from another room
in this new house we chose together,
as lovers call to one another, every day,
for a hundred mundane reasons
there’s coffee in the kitchen,
someone wants you on the phone,
leaving now but won’t be long
I meant to call you in this way
but through some slip in time and place,
called you by her name.
After all these years, I used her name
when the word I wanted was Love.
As if meeting a promise she made to herself a long time ago, as if placing an unfinished glass at the edge of the cluttered table, as if turning her body away forever, she speaks very gently, I asked only this, that you were honest.

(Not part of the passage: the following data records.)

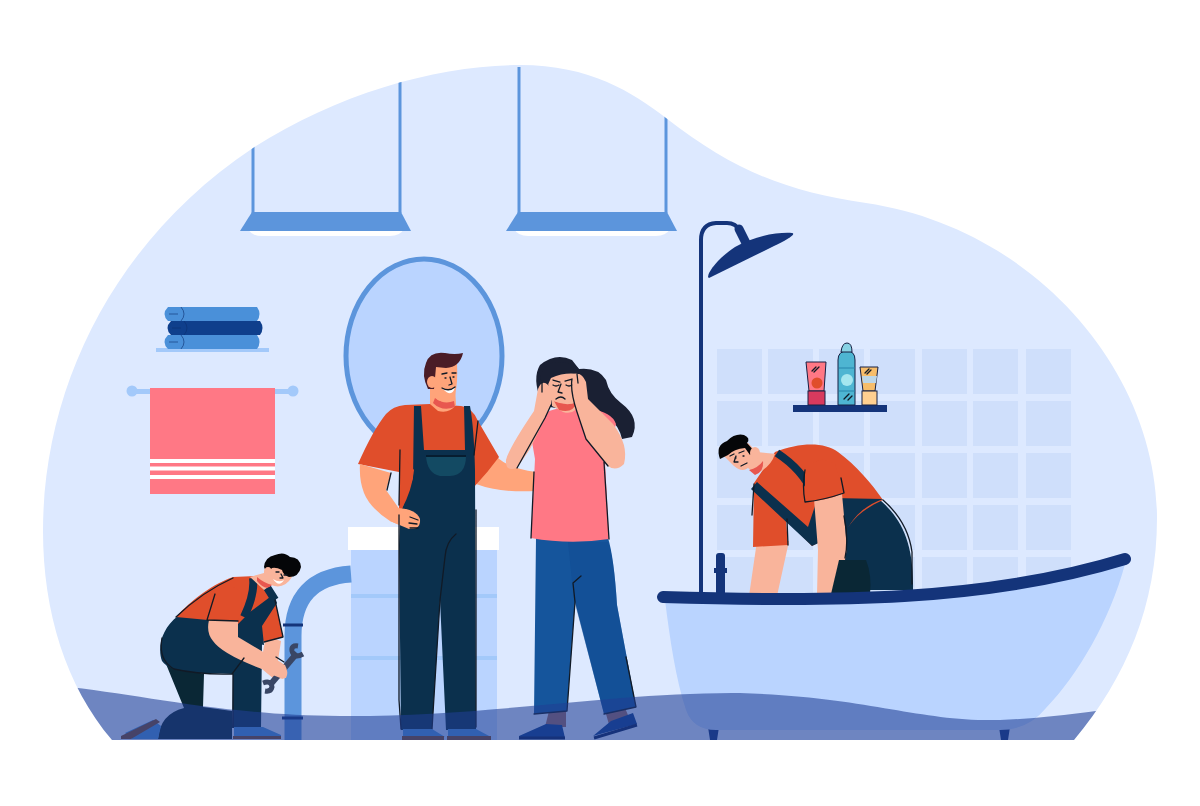
<!DOCTYPE html>
<html lang="en">
<head>
<meta charset="utf-8">
<title>Plumbers repairing a flooded bathroom</title>
<style>
:root{--wall:#dde9ff;--tile:#cfdffb;--pale:#bad4ff;--line:#a3c9fa;--sky:#5c95dc;--towel:#4a90d9;--royal:#0f3f8c;--navy:#14347a;--denim:#0b304d;--denim-dark:#0a2735;--pocket:#134a63;--shirt:#e04e2b;--coral:#ff7885;--skin:#ffa47a;--skin-light:#f9b49b;--blush:#e8574f;--hair:#1a2033;--black:#050608;--brown:#4a1c26;--jeans:#15559c;--sole:#7d4a2c;--water:#1f3f95}
html,body{margin:0;background:#fff;overflow:hidden}
svg{display:block;width:1200px;height:806px}
.wall{fill:var(--wall)}.tile{fill:var(--tile)}.pale{fill:var(--pale)}.sky{fill:var(--sky)}.towel{fill:var(--towel)}.royal{fill:var(--royal)}.navy{fill:var(--navy)}.denim{fill:var(--denim)}.denim-dark{fill:var(--denim-dark)}.pocket{fill:var(--pocket)}.shirt{fill:var(--shirt)}.coral{fill:var(--coral)}.skin{fill:var(--skin)}.skin-light{fill:var(--skin-light)}.blush{fill:var(--blush)}.hair{fill:var(--hair)}.black{fill:var(--black)}.brown{fill:var(--brown)}.jeans{fill:var(--jeans)}.sole{fill:var(--sole)}.white{fill:#fff}
.ink{fill:none;stroke:#111a26;stroke-width:1.3;stroke-linecap:round;stroke-linejoin:round}
.strap{fill:none;stroke:var(--denim);stroke-width:8}
</style>
</head>
<body>
<svg viewBox="0 0 1200 806" role="img" aria-label="Three plumbers at work in a flooded bathroom, one reassuring a worried woman">
<defs>
<clipPath id="room-shape"><path id="room-outline" d="M112 740C66 686 43 612 43 531C43 385 116 239 253 148C340 92 440 65 520 65C590 65 632 92 666 118C735 172 790 192 866 203C1035 228 1157 372 1157 518C1157 605 1126 678 1074 740Z"/></clipPath>
<g id="lamp"><path d="M13 0V146M160-70V146" fill="none" stroke="#5c95dc" stroke-width="3"/><path class="white" d="M8 162H164Q160 169 150 169H22Q12 169 8 162Z"/><path class="sky" d="M12 145H161L171 164H0Z"/></g>
<g id="tile-row"><rect class="tile" width="45" height="45"/><rect class="tile" x="51" width="45" height="45"/><rect class="tile" x="102" width="45" height="45"/><rect class="tile" x="153" width="45" height="45"/><rect class="tile" x="205" width="45" height="45"/><rect class="tile" x="256" width="45" height="45"/><rect class="tile" x="309" width="45" height="45"/></g>
<path id="folded-towel" d="M5 0H94Q99 7 94 14H5Q-2 7 5 0Z"/>
</defs>

<use href="#room-outline" class="wall"/>

<g id="lamps" clip-path="url(#room-shape)"><use href="#lamp" x="240" y="67"/><use href="#lamp" x="506" y="67"/></g>

<g id="wall-tiles"><use href="#tile-row" x="717" y="349"/><use href="#tile-row" x="717" y="401"/><use href="#tile-row" x="717" y="453"/><use href="#tile-row" x="717" y="505"/><use href="#tile-row" x="717" y="557"/></g>

<g id="towels">
<rect x="156" y="348" width="113" height="4" fill="#a3c9fa"/>
<use href="#folded-towel" class="towel" x="163" y="307"/><use href="#folded-towel" class="royal" x="166" y="321"/><use href="#folded-towel" class="towel" x="163" y="335"/>
<path d="M181 307q6 7 0 14M184 321q6 7 0 14M181 335q6 7 0 14M169 314h9M172 328h9M169 342h9" fill="none" stroke="#0d2f70" opacity=".6"/>
<rect x="131" y="389" width="163" height="5" fill="#a3c9fa"/><circle cx="132" cy="391" r="5.5" fill="#a3c9fa"/><circle cx="293" cy="391" r="5.5" fill="#a3c9fa"/>
<rect class="coral" x="150" y="388" width="125" height="106"/>
<path d="M150 461H275M150 468.500H275M150 477H275" stroke="#fff" stroke-width="4"/>
</g>

<ellipse id="mirror" class="pale" cx="424" cy="356" rx="78" ry="97" stroke="#5c95dc" stroke-width="5"/>

<g id="vanity">
<rect class="pale" x="351" y="549" width="146" height="191"/>
<path d="M351 596H497M351 658H497" stroke="#a3c9fa" stroke-width="4"/>
<rect class="white" x="348" y="527" width="151" height="23"/>
<path d="M351 574Q293 578 293 636V740" fill="none" stroke="#5c95dc" stroke-width="17"/>
<path d="M283 625H303M282 718H303" stroke="#14347a" stroke-width="3"/>
</g>

<g id="shower">
<path d="M701 592V240Q701 224 716 223H727Q736 223 740 231" fill="none" stroke="#14347a" stroke-width="4"/>
<path d="M739 229L747 245" stroke="#14347a" stroke-width="9" stroke-linecap="round"/>
<path class="navy" d="M709 278C705 277 714 261 735 247C756 235 780 232 792 233C797 234 786 240 774 246Z"/>
</g>

<g id="bath-shelf">
<rect class="navy" x="793" y="405" width="94" height="7"/>
<path class="coral" d="M806 362H826L824 391H809Z" stroke="#172044"/><rect x="808" y="391" width="17" height="14" fill="#d83a5e" stroke="#172044"/><circle cx="817" cy="383" r="5.500" fill="#e04e2b"/>
<path d="M838 405V360Q838 351 847 351Q855 351 855 360V405Z" fill="#4eb5d2" stroke="#172044"/><path d="M841 352Q842 343 847 343T852 352Z" fill="#87d2e4" stroke="#172044"/><circle cx="847" cy="380" r="6" fill="#a5e6ef"/><path d="M839 368H855M839 391H855" stroke="#2685ac"/><path d="M844 399l5-5m-1 6 4-4" class="ink"/>
<path d="M860 367H878L875 391H863Z" fill="#f7bd6a" stroke="#172044"/><rect x="862" y="391" width="15" height="14" fill="#ffcf90" stroke="#172044"/><path d="M862 376H877L876 383H863Z" fill="#bcd6e8"/>
<path class="ink" d="M812 371l4-4m-2 5 5-5M865 373l4-4m-2 5 4-4"/>
</g>

<g id="bath-plumber">
<path class="skin-light" d="M757 541H789L777 596H749Z"/>
<path class="denim" d="M776 486L812 500L880 500C900 518 914 540 913 590H832L840 540L778 518Z"/>
<path class="shirt" d="M754 483L775 452C800 442 825 442 838 452C856 465 872 484 883 500C870 506 858 513 848 527L812 546L786 520L788 545L753 547Z"/>
<path class="denim" d="M883 499C867 505 855 514 847 530L812 546L751 489L757 482L808 527L817 500L832 498Z"/>
<path class="strap" d="M777 453Q803 470 813 494" stroke-width="6"/>
<path class="skin-light" d="M814 499L842 494L847 548Q844 572 833 595H817L818 550Z"/>
<path class="shirt" d="M805 470Q818 453 835 464L844 493Q826 501 805 502Z"/>
<path class="denim-dark" d="M839 560H866Q872 575 870 594H831Z"/>
<path class="skin-light" d="M748 443L757 452L775 454Q771 467 756 474L748 468Q742 473 734 466L720 452L730 444Z"/>
<path class="blush" d="M749 470Q758 468 763 461Q764 472 755 475Z"/>
<path class="black" d="M720 459Q715 445 727 441Q735 433 744 435Q751 438 747 443L754 451L750 455L745 448Q734 449 728 455Z"/>
<ellipse class="skin-light" cx="755" cy="453" rx="5" ry="6"/>
<path class="ink" d="M730 456l4-2M739 453l5-2M736 456l-2 6 4 0M741 466l6-3M735 458h1M743 456h1M805 470Q802 486 805 502Q824 500 844 493L841 478M787 519L788 545M754 484L752 515M883 500Q908 522 912 552V584M844 516Q849 540 845 558"/>
</g>

<g id="bathtub">
<rect class="navy" x="716" y="553" width="9" height="44" rx="3"/><rect class="navy" x="714" y="568" width="13" height="5"/>
<path class="navy" d="M708 727H719L717 740H710ZM999 727H1010L1008 740H1001Z"/>
<path class="pale" d="M665 600C840 605 1000 600 1125 564C1110 620 1078 675 1046 708Q1028 730 1000 730H716Q693 730 686 710C676 680 670 640 665 600Z"/>
<path d="M663 597C830 602 985 602 1125 559" fill="none" stroke="#14347a" stroke-width="12" stroke-linecap="round"/>
</g>

<g id="kneeling-plumber">
<path class="denim-dark" d="M166 664L204 674L203 707L232 711V739H158Q160 714 184 708Z"/>
<path class="towel" d="M125 733L153 720L161 726L158 739H132Z"/><path class="sole" d="M121 736L156 719L160 722L131 739H121Z"/>
<path class="denim" d="M178 616C162 628 157 647 162 661C171 674 200 673 233 674L232 728H261L262 643Q260 630 245 628L228 612Z"/>
<path class="towel" d="M234 727H263L281 735V738H234Z"/><path class="sole" d="M233 736H281V739H233Z"/>
<path class="skin-light" d="M266 636L281 641L276 673L260 668Z"/>
<path class="shirt" d="M176 617C192 599 215 583 233 577L258 576Q270 583 274 595L283 637L264 642L258 632L208 620Z"/>
<path class="denim" d="M250 612L274 594L277 603L262 626L264 645L238 640L238 624Z"/>
<path class="strap" d="M253 578Q255 594 244 617M263 581L275 600" stroke-width="5"/>
<path class="shirt" d="M214 594Q230 580 241 592Q243 608 238 621L207 620Z"/>
<path class="skin-light" d="M209 620L238 621L238 637L282 663Q290 670 286 678L274 679L262 669Q222 654 213 641Q206 633 209 620Z"/>
<g id="wrench" fill="none" stroke="#394665"><path d="M270 685L297 653" stroke-width="6"/><path d="M303 654Q294 659 292 651Q291 645 298 646M263 683Q271 680 272 687Q271 692 265 691" stroke-width="5"/></g>
<path class="skin-light" d="M271 659L285 665Q290 674 283 679L270 674Z"/>
<path class="skin-light" d="M266 562L287 567L292 577Q284 590 271 585L264 590L250 577L264 573Z"/>
<path class="blush" d="M257 577Q264 583 272 585Q266 592 257 581Z"/>
<path class="black" d="M267 574L264 567Q265 557 275 555Q284 551 290 557Q300 557 301 567Q299 577 289 577Q283 575 282 570Q276 567 272 568Z"/>
<ellipse class="skin-light" cx="268" cy="572" rx="4" ry="5"/>
<path class="white" d="M273 579Q279 583 284 580Q279 588 273 579Z"/>
<path class="ink" d="M276 572h3M284 575h3M281 574l2 4-3 0M176 617Q202 592 233 578M207 620L215 594M207 620L238 621M162 638Q158 660 174 669Q200 675 232 674L244 658M233 674V727M276 657l8 5M264 642L283 637L275 600"/>
</g>

<g id="standing-plumber">
<path class="skin" d="M476 484L497 457Q508 468 536 472V491Q500 493 476 484Z"/>
<path class="shirt" d="M405 405L430 404L461 406Q472 407 478 421L499 457Q488 472 474 487L399 510V472L358 464Q373 430 386 414Q393 406 405 405Z"/>
<path class="skin" d="M360 464L391 473L386 490L400 510Q418 509 420 520Q421 531 409 529L390 521Q370 508 364 493Q359 480 360 464Z"/>
<path class="denim" d="M414 406H421L424 450H465L464 406H470Q474 428 475 470L476 730H446L440 600L432 730H401L399 545L400 515L413 478Z"/>
<path class="shirt" d="M400 452L414 470Q412 492 400 512Z"/>
<path class="skin" d="M398 508Q416 509 420 519Q421 530 409 529L390 521Z"/>
<path class="pocket" d="M426 456H466Q466 475 450 476H440Q427 473 426 456Z"/><path d="M426 456H466" stroke="#071d30" stroke-width="2"/>
<path class="skin" d="M430 384L455 386L456 405Q449 414 438 411L430 404Z"/>
<path class="blush" d="M435 398Q444 405 454 401L455 407Q442 412 433 403Z"/>
<path class="skin" d="M430 364H457Q458 382 455 395Q449 405 438 400Q429 393 430 364Z"/>
<path class="brown" d="M428 389Q421 375 426 363Q430 351 445 353Q455 355 463 353Q460 367 446 368L436 367L434 389Z"/>
<ellipse class="skin" cx="432" cy="382" rx="5" ry="6"/>
<path class="white" d="M442 388Q449 392 455 387Q452 399 442 388Z"/>
<path class="ink" d="M442 374l5-1M452 373l4 0M445 378h1M453 377h1M450 377l2 7-3 1M442 388Q449 392 455 387M399 515V700L401 729M440 600L445 557Q446 542 456 534M440 600L432 729M476 510V727M400 450L399 505M387 490l4-17M478 421l-4 34M410 517l8 3M409 523l8 1M418 528l-8 0"/>
<path class="towel" d="M403 729H432L445 737H403ZM448 729H476L491 737H448Z"/><path class="sole" d="M402 736H444V740H402ZM447 736H491V740H447Z"/>
</g>

<g id="worried-woman">
<path class="hair" d="M541 401Q532 378 540 365Q556 352 572 360L579 369Q598 367 606 380Q609 394 621 403Q641 418 632 437L622 439Q615 410 580 412L550 407Z"/>
<path d="M549 711H566V727H545ZM604 707L623 703L630 720L610 728Z" fill="#9b6a66"/>
<path class="jeans" d="M536 538H608Q614 557 617 605L636 707L604 714L575 602L567 711L534 714Z"/>
<path d="M568 542H608Q614 557 617 605L636 707L604 714L574 600Z" fill="#104a90" opacity=".45"/>
<path class="royal" d="M519 736L546 724L562 725L565 738H519ZM593 736L611 721L633 713L637 724Z"/>
<path d="M519 738H565M594 738L637 725" stroke="#0a2258" stroke-width="3"/>
<path class="coral" d="M549 411L566 406L590 409Q612 412 616 424L605 462L609 539Q570 545 531 538L535 459L531 436Z"/>
<path class="skin-light" d="M552 396L580 401Q576 416 563 412L552 406Z"/>
<path class="blush" d="M554 401Q567 407 577 402Q573 414 559 410Z"/>
<path class="skin-light" d="M546 372Q570 364 581 375L578 399Q565 407 551 400Z"/>
<path class="hair" d="M540 385Q539 368 552 363Q577 359 582 375Q567 371 551 378L545 391Z"/>
<path class="skin-light" d="M538 389Q542 379 548 385Q554 389 551 405L545 418L530 449L517 468Q505 472 506 460Q509 448 534 411Z"/>
<path class="skin-light" d="M574 374Q582 372 586 382L588 399L613 424Q629 445 624 464Q616 472 608 466L586 439L577 412Q570 390 574 374Z"/>
<path class="ink" d="M553 380l7 2M565 381l7-2M553 385q3 2 6 0M566 385q3 2 6 0M561 384l-3 8 4 1M556 399q5-4 9 0M572 379Q570 391 577 412L586 439L608 466M551 405L545 418L517 468M575 602L567 711L534 714M604 714L636 707L626 657M575 602L573 583L581 576M604 462L609 539M531 538L534 472M577 374l1 9M542 383l0 9"/>
</g>

<path id="flood-water" clip-path="url(#room-shape)" d="M60 686C140 694 220 715 340 716C490 717 610 692 740 693C870 697 920 722 1000 720Q1050 718 1110 709V740H60Z" fill="#1f3f95" opacity=".58"/>
</svg>
</body>
</html>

You’re on at me for being late again, while you were on time as you always are, then as we walk the talk turns to the usual stuff: cutting back on the drink, watching the waistline, you’ve found a new app that tracks your heartrate, then you mention some bloke we went to school with who you bumped into the other day, he looked a right fucking plight— I’ve never seen anyone in such a state still walking the street, and we both go quiet, feeling better.
Meet the Poet!
Alex Reed’s poetry has been published in various print and on-line magazines. His pamphlets A Career in Accompaniment and These Nights at Home (with accompanying images by Keren Banning) were published by V. Press and explore themes of illness, care-giving and loss.
His recent collection knots, tangles, fankles (V.Press, 2022) is a re-imagining of the work of radical psychiatrists R.D. Laing & A. Esterson on family life and ‘schizophrenia’.